About this task
Needed from the data below: every line from the one with "54px; height: 36px;" up to and including the one with "422px; height: 40px;", repeated exactly and with nothing else.

======== The input ========

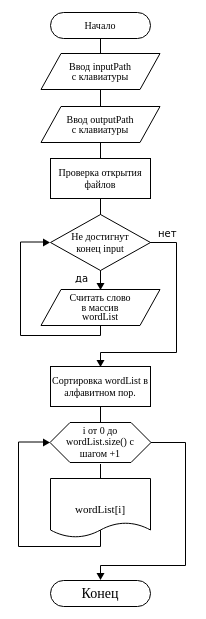
<!DOCTYPE html>
<html lang="ru">
<head>
<meta charset="utf-8">
<title>Блок-схема</title>
<style>
:root { --ink: #000; --paper: #fff; }
* { box-sizing: border-box; }
html, body { margin: 0; overflow: hidden; background: var(--paper); }
.flowchart { position: relative; width: 206px; height: 619px; overflow: hidden; background: var(--paper); color: var(--ink); font: 10px/12px "Liberation Serif", serif; }
.shapes { position: absolute; inset: 0; display: block; }
.outline { fill: var(--paper); stroke: var(--ink); stroke-width: 1; }
.connector { fill: none; stroke: var(--ink); stroke-width: 1; }
.arrow { fill: var(--ink); }
.node { position: absolute; left: 40px; width: 120px; display: flex; align-items: center; justify-content: center; text-align: center; white-space: nowrap; }
.start { top: 12px; height: 27px; }
.input-path { top: 54px; height: 36px; line-height: 10px; }
.output-path { top: 107px; height: 36px; line-height: 10px; }
.check-files { top: 159px; height: 40px; }
.not-end { top: 215px; height: 56px; }
.read-word { top: 290px; height: 35px; line-height: 9.5px; }
.sort { top: 367px; height: 40px; }
.loop { top: 422px; height: 40px; line-height: 11.5px; }
.print-word { top: 495px; height: 27px; font-size: 11px; }
.end { top: 580px; height: 27px; font-size: 14px; line-height: 16px; }
.branch { position: absolute; font: 10px/12px "DejaVu Sans", sans-serif; }
.yes { left: 75px; top: 273px; height: 10px; overflow: hidden; }
.no { left: 158px; top: 228px; }
</style>
</head>
<body>
<main class="flowchart">
<svg class="shapes" width="206" height="619" viewBox="0 0 206 619" aria-hidden="true">
  <defs>
    <path id="arrow-down" class="arrow" d="M-4-7H4L0 0Z"/>
    <path id="arrow-right" class="arrow" d="M-7-4V4L0 0Z"/>
  </defs>
  <g class="connector">
    <path d="M100.5 38V54M100.5 90V107M100.5 142V159M100.5 198V215M100.5 270V284M100.5 406V422M100.5 464V479"/>
    <path d="M100.5 325V335.5H20.5V242H45"/>
    <path d="M150 242.5H176.5V352.5H100.5V361"/>
    <path d="M100.5 530V546.5H18.5V442H45"/>
    <path d="M150 442.5H185.5V565.5H100.5V575"/>
  </g>
  <use href="#arrow-down" x="100.5" y="290"/>
  <use href="#arrow-down" x="100.5" y="367"/>
  <use href="#arrow-down" x="100.5" y="580"/>
  <use href="#arrow-right" x="50" y="242.5"/>
  <use href="#arrow-right" x="50" y="442.5"/>
  <g class="outline">
    <rect x="50.5" y="12.5" width="100" height="26" rx="13"/>
    <polygon points="61,53.5 160,53.5 140,89.5 41,89.5"/>
    <polygon points="61,106.5 160,106.5 140,142.5 41,142.5"/>
    <rect x="50.5" y="158.5" width="100" height="40"/>
    <polygon points="100.5,214.5 150.5,242.5 100.5,270.5 50.5,242.5"/>
    <polygon points="61,289.5 160,289.5 140,325.5 41,325.5"/>
    <rect x="50.5" y="366.5" width="100" height="40"/>
    <polygon points="70,422.5 131,422.5 151,442.5 131,462.5 70,462.5 50,442.5"/>
    <path d="M50.5 478.5H150.5V530C134 521 117 521 100.5 530S67 539 50.5 530Z"/>
    <rect x="50.5" y="580.5" width="100" height="26" rx="13"/>
  </g>
</svg>
<div class="node start">Начало</div>
<div class="node input-path">Ввод inputPath<br>с клавиатуры</div>
<div class="node output-path">Ввод outputPath<br>с клавиатуры</div>
<div class="node check-files">Проверка открытия<br>файлов</div>
<div class="node not-end">Не достигнут<br>конец input</div>
<div class="branch yes">да</div>
<div class="branch no">нет</div>
<div class="node read-word">Считать слово<br>в массив<br>wordList</div>
<div class="node sort">Сортировка wordList в<br>алфавитном пор.</div>
<div class="node loop">i от 0 до<br>wordList.size() с<br>шагом +1</div>
<div class="node print-word">wordList[i]</div>
<div class="node end">Конец</div>
</main>
</body>
</html>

========

Solution to the problem
.input-path { top: 54px; height: 36px; line-height: 10px; }
.output-path { top: 107px; height: 36px; line-height: 10px; }
.check-files { top: 159px; height: 40px; }
.not-end { top: 215px; height: 56px; }
.read-word { top: 290px; height: 35px; line-height: 9.5px; }
.sort { top: 367px; height: 40px; }
.loop { top: 422px; height: 40px; line-height: 11.5px; }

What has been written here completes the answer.